» Input data

------------------------------------------------------------------------

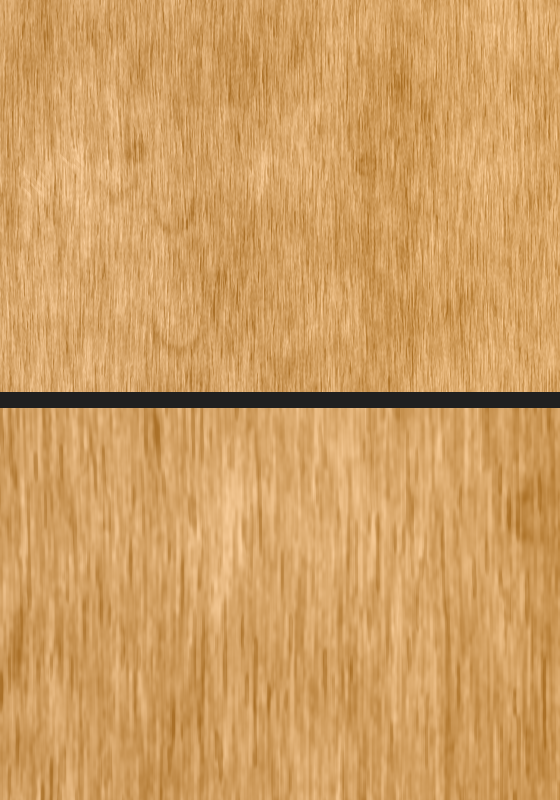
Top, the full canvas; bottom, a detail of the centre.
This texture is drawn by a Shadertoy shader. Its source:

```glsl
// Draws a warm, varnished wood board with fine upright grain, blotches and small knots.

const vec3 DARK_WOOD  = vec3(0.75, 0.54, 0.28);
const vec3 LIGHT_WOOD = vec3(0.91, 0.73, 0.515);

float hash(vec2 cell) {
    vec3 q = fract(vec3(cell.xyx) * 0.1031);
    q += dot(q, q.yzx + 33.33);
    return fract((q.x + q.y) * q.z);
}

// Smooth value noise, 0 to 1
float noise(vec2 p) {
    vec2 cell = floor(p), f = fract(p);
    f = f * f * (3.0 - 2.0 * f);
    float low  = mix(hash(cell), hash(cell + vec2(1, 0)), f.x);
    float high = mix(hash(cell + vec2(0, 1)), hash(cell + vec2(1, 1)), f.x);
    return mix(low, high, f.y);
}

// Layered noise centred on zero
float mottle(vec2 p) {
    float sum = 0.0, weight = 0.5;
    for (int i = 0; i < 5; i++) {
        sum += weight * (noise(p) - 0.5);
        p = mat2(1.75, 0.35, -0.45, 1.9) * p + 17.3;
        weight *= 0.65;
    }
    return sum;
}

// One upright strand, with its own random shift so that ends never line up
float strand(float column, float y, float seed) {
    y += 41.0 * hash(vec2(column, seed));
    float row = floor(y), f = smoothstep(0.0, 1.0, y - row);
    vec2 cell = vec2(column + seed * 7.0, row + 60.0);
    return mix(hash(cell), hash(cell + vec2(0, 1)), f);
}

// Neighbouring strands with narrow blends between them, 0 to 1
float fibres(vec2 p, vec2 density, float seed) {
    p *= density;
    float column = floor(p.x);
    float f = smoothstep(0.2, 0.8, p.x - column);
    return mix(strand(column, p.y, seed), strand(column + 1.0, p.y, seed), f);
}

// Thin dark pores with a pale edge on one side
float pores(vec2 p, vec2 density, float seed) {
    float dark = smoothstep(0.72, 0.88, fibres(p, density, seed));
    float pale = smoothstep(0.72, 0.88, fibres(p + vec2(1.1 / density.x, 0.0), density, seed));
    return 0.4 * pale - dark;
}

float softSpot(vec2 p, vec2 centre, vec2 radius) {
    vec2 d = (p - centre) / radius;
    return exp(-dot(d, d));
}

// Lower half of an oval growth ring
float growthArc(vec2 p, vec2 centre, float radius, float thickness) {
    vec2 d = (p - centre) / vec2(1.0, 1.7);
    float line = (length(d) - radius) / thickness;
    return exp(-line * line) * smoothstep(0.3, -0.7, d.y / radius);
}

// Small dark knot with a faint ring
float knot(vec2 p, vec2 centre, float size) {
    vec2 d = (p - centre) / vec2(size, size * 1.25);
    float r = length(d);
    return exp(-r * r) * (0.75 + 0.25 * cos(r * 6.0 + 2.5));
}

// Pale diagonal scuff marks
float scuff(vec2 p, vec2 centre, float size) {
    vec2 along = vec2(p.x + p.y, p.x - p.y);
    float strokes = smoothstep(0.5, 0.8, noise(along * vec2(95.0, 16.0)));
    return strokes * softSpot(p, centre, vec2(size));
}

// Broad stains and pale zones: x, y, radius, strength
float stains(vec2 p) {
    vec4 zones[9] = vec4[9](
        vec4(0.09, 0.91, 0.13, -0.30), vec4(0.60, 0.91, 0.13, -0.30),
        vec4(0.63, 0.43, 0.10, -0.24), vec4(1.06, 0.42, 0.20, -0.18),
        vec4(1.01, 0.82, 0.11, -0.20), vec4(0.85, 0.02, 0.18, -0.22),
        vec4(0.77, 0.62, 0.14, 0.14),  vec4(0.13, 0.30, 0.18, 0.12),
        vec4(1.22, 0.62, 0.15, 0.14));
    float sum = 0.0;
    for (int i = 0; i < 9; i++) {
        vec4 z = zones[i];
        sum += z.w * softSpot(p, z.xy, z.z * vec2(1.0, 1.4));
    }
    return sum;
}

float figure(vec2 p) {
    vec2 bent = p + 0.03 * vec2(mottle(p * 14.0), mottle(p * 14.0 + 50.0));
    float ragged = 0.35 + 1.3 * noise(p * vec2(90.0, 35.0));
    float arcs = growthArc(bent, vec2(0.44, 0.53), 0.065, 0.009)
               + growthArc(bent, vec2(0.30, 0.57), 0.045, 0.010)
               + growthArc(bent, vec2(0.46, 0.22), 0.070, 0.008);
    float knots = knot(bent, vec2(0.345, 0.61), 0.033)
                + knot(bent, vec2(0.925, 0.575), 0.027)
                + 0.6 * knot(bent, vec2(1.02, 0.785), 0.024);
    float scuffs = scuff(p, vec2(0.08, 0.53), 0.05) + scuff(p, vec2(0.18, 0.59), 0.03);
    return 0.30 * scuffs - ragged * (0.34 * arcs + 0.60 * knots);
}

float grain(vec2 p) {
    float fine   = fibres(p, vec2(245.0, 16.0), 1.0) - 0.5;
    float hair   = fibres(p, vec2(395.0, 32.0), 2.0) - 0.5;
    float medium = fibres(p, vec2(130.0, 8.0), 3.0) - 0.5;
    float broad  = fibres(p, vec2(38.0, 2.5), 4.0) - 0.5;
    float fuzz   = fibres(p, vec2(340.0, 120.0), 5.0) - 0.5;
    return 0.58 * fine + 0.50 * hair + 0.24 * medium + 0.17 * broad
         + 0.36 * fuzz + 0.44 * pores(p, vec2(270.0, 23.0), 6.0);
}

void mainImage(out vec4 fragColor, in vec2 fragCoord) {
    vec2 p = fragCoord / iResolution.y;

    // Fibres sway gently
    vec2 swayed = p;
    swayed.x += 0.016 * noise(p * vec2(3.0, 2.2)) + 0.002 * noise(p * vec2(16.0, 9.0));

    // Cloudy blotches and small flecks
    float blotches = 0.68 * mottle(p * vec2(8.0, 5.5) + 9.0);
    float flecks = 0.38 * mottle(p * vec2(42.0, 24.0) + 31.0);
    float tone = 0.59 + grain(swayed) + blotches + flecks + stains(p) + figure(p);

    // Tone to colour, with a warmer right side
    vec3 color = mix(DARK_WOOD, LIGHT_WOOD, clamp(tone, -0.5, 1.4));
    color += vec3(0.006, 0.0, -0.014) * smoothstep(0.4, 1.2, p.x);
    fragColor = vec4(color, 1.0);
}
```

------------------------------------------------------------------------

» Exercise details
Starting from the data above, filter for lines with "growthArc" and copy each one.

» Answer box
float growthArc(vec2 p, vec2 centre, float radius, float thickness) {
    float arcs = growthArc(bent, vec2(0.44, 0.53), 0.065, 0.009)
               + growthArc(bent, vec2(0.30, 0.57), 0.045, 0.010)
               + growthArc(bent, vec2(0.46, 0.22), 0.070, 0.008);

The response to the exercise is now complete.